Start of Data records

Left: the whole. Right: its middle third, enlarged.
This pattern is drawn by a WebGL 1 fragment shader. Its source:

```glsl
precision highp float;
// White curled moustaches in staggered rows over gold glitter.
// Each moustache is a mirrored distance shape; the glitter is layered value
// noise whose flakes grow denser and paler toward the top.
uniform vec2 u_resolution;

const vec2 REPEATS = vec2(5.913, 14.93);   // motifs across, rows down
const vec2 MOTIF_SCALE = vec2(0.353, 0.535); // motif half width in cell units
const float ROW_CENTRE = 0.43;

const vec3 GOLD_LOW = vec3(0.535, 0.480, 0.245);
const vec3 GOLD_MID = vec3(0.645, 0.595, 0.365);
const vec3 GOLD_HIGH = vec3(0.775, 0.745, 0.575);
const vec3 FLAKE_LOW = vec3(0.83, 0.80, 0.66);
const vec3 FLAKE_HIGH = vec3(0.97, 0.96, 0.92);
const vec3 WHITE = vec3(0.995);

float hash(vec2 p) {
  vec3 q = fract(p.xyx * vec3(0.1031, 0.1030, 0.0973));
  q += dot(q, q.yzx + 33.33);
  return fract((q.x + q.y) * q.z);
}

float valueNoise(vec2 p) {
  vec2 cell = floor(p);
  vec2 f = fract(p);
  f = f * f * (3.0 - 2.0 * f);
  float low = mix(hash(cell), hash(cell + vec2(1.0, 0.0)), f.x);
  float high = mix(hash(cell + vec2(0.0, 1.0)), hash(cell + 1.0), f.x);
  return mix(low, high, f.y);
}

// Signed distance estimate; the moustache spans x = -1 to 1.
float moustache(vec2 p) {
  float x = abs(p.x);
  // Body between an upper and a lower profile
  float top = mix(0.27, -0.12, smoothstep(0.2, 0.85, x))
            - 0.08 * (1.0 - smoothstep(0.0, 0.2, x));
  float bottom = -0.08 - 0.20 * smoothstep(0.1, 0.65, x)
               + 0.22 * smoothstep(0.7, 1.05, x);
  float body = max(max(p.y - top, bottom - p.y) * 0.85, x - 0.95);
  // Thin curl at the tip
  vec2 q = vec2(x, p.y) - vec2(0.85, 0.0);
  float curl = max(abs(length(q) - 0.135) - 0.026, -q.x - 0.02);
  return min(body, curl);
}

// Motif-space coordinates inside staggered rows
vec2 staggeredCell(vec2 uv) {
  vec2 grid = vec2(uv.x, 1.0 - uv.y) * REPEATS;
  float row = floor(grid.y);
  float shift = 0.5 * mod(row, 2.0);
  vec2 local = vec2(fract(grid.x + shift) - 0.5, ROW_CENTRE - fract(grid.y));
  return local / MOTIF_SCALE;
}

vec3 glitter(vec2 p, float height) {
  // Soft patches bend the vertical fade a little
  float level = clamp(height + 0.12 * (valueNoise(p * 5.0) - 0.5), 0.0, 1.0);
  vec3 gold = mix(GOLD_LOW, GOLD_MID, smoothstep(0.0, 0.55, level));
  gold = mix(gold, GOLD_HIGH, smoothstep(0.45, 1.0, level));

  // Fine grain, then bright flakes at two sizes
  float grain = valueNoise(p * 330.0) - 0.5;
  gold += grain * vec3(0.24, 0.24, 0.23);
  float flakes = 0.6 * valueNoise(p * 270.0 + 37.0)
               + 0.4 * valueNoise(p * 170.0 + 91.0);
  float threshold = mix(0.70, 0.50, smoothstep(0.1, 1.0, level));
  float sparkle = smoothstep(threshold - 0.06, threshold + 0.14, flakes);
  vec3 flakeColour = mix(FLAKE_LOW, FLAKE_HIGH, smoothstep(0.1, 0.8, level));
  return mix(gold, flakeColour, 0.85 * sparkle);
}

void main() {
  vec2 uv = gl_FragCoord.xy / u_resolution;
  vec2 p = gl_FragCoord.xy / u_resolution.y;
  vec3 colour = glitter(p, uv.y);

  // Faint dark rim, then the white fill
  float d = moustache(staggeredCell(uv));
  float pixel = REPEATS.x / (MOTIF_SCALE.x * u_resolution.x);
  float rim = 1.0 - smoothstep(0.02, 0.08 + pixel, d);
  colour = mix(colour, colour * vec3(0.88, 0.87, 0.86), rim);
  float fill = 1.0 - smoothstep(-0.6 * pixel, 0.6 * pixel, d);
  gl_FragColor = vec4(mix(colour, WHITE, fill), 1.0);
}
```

End of Data records

:: Exercise brief ::
Each line above is to be reproduced exactly. Leave none out.

:: Your solution ::
Left: the whole. Right: its middle third, enlarged.
This pattern is drawn by a WebGL 1 fragment shader. Its source:

```glsl
precision highp float;
// White curled moustaches in staggered rows over gold glitter.
// Each moustache is a mirrored distance shape; the glitter is layered value
// noise whose flakes grow denser and paler toward the top.
uniform vec2 u_resolution;

const vec2 REPEATS = vec2(5.913, 14.93);   // motifs across, rows down
const vec2 MOTIF_SCALE = vec2(0.353, 0.535); // motif half width in cell units
const float ROW_CENTRE = 0.43;

const vec3 GOLD_LOW = vec3(0.535, 0.480, 0.245);
const vec3 GOLD_MID = vec3(0.645, 0.595, 0.365);
const vec3 GOLD_HIGH = vec3(0.775, 0.745, 0.575);
const vec3 FLAKE_LOW = vec3(0.83, 0.80, 0.66);
const vec3 FLAKE_HIGH = vec3(0.97, 0.96, 0.92);
const vec3 WHITE = vec3(0.995);

float hash(vec2 p) {
  vec3 q = fract(p.xyx * vec3(0.1031, 0.1030, 0.0973));
  q += dot(q, q.yzx + 33.33);
  return fract((q.x + q.y) * q.z);
}

float valueNoise(vec2 p) {
  vec2 cell = floor(p);
  vec2 f = fract(p);
  f = f * f * (3.0 - 2.0 * f);
  float low = mix(hash(cell), hash(cell + vec2(1.0, 0.0)), f.x);
  float high = mix(hash(cell + vec2(0.0, 1.0)), hash(cell + 1.0), f.x);
  return mix(low, high, f.y);
}

// Signed distance estimate; the moustache spans x = -1 to 1.
float moustache(vec2 p) {
  float x = abs(p.x);
  // Body between an upper and a lower profile
  float top = mix(0.27, -0.12, smoothstep(0.2, 0.85, x))
            - 0.08 * (1.0 - smoothstep(0.0, 0.2, x));
  float bottom = -0.08 - 0.20 * smoothstep(0.1, 0.65, x)
               + 0.22 * smoothstep(0.7, 1.05, x);
  float body = max(max(p.y - top, bottom - p.y) * 0.85, x - 0.95);
  // Thin curl at the tip
  vec2 q = vec2(x, p.y) - vec2(0.85, 0.0);
  float curl = max(abs(length(q) - 0.135) - 0.026, -q.x - 0.02);
  return min(body, curl);
}

// Motif-space coordinates inside staggered rows
vec2 staggeredCell(vec2 uv) {
  vec2 grid = vec2(uv.x, 1.0 - uv.y) * REPEATS;
  float row = floor(grid.y);
  float shift = 0.5 * mod(row, 2.0);
  vec2 local = vec2(fract(grid.x + shift) - 0.5, ROW_CENTRE - fract(grid.y));
  return local / MOTIF_SCALE;
}

vec3 glitter(vec2 p, float height) {
  // Soft patches bend the vertical fade a little
  float level = clamp(height + 0.12 * (valueNoise(p * 5.0) - 0.5), 0.0, 1.0);
  vec3 gold = mix(GOLD_LOW, GOLD_MID, smoothstep(0.0, 0.55, level));
  gold = mix(gold, GOLD_HIGH, smoothstep(0.45, 1.0, level));

  // Fine grain, then bright flakes at two sizes
  float grain = valueNoise(p * 330.0) - 0.5;
  gold += grain * vec3(0.24, 0.24, 0.23);
  float flakes = 0.6 * valueNoise(p * 270.0 + 37.0)
               + 0.4 * valueNoise(p * 170.0 + 91.0);
  float threshold = mix(0.70, 0.50, smoothstep(0.1, 1.0, level));
  float sparkle = smoothstep(threshold - 0.06, threshold + 0.14, flakes);
  vec3 flakeColour = mix(FLAKE_LOW, FLAKE_HIGH, smoothstep(0.1, 0.8, level));
  return mix(gold, flakeColour, 0.85 * sparkle);
}

void main() {
  vec2 uv = gl_FragCoord.xy / u_resolution;
  vec2 p = gl_FragCoord.xy / u_resolution.y;
  vec3 colour = glitter(p, uv.y);

  // Faint dark rim, then the white fill
  float d = moustache(staggeredCell(uv));
  float pixel = REPEATS.x / (MOTIF_SCALE.x * u_resolution.x);
  float rim = 1.0 - smoothstep(0.02, 0.08 + pixel, d);
  colour = mix(colour, colour * vec3(0.88, 0.87, 0.86), rim);
  float fill = 1.0 - smoothstep(-0.6 * pixel, 0.6 * pixel, d);
  gl_FragColor = vec4(mix(colour, WHITE, fill), 1.0);
}
```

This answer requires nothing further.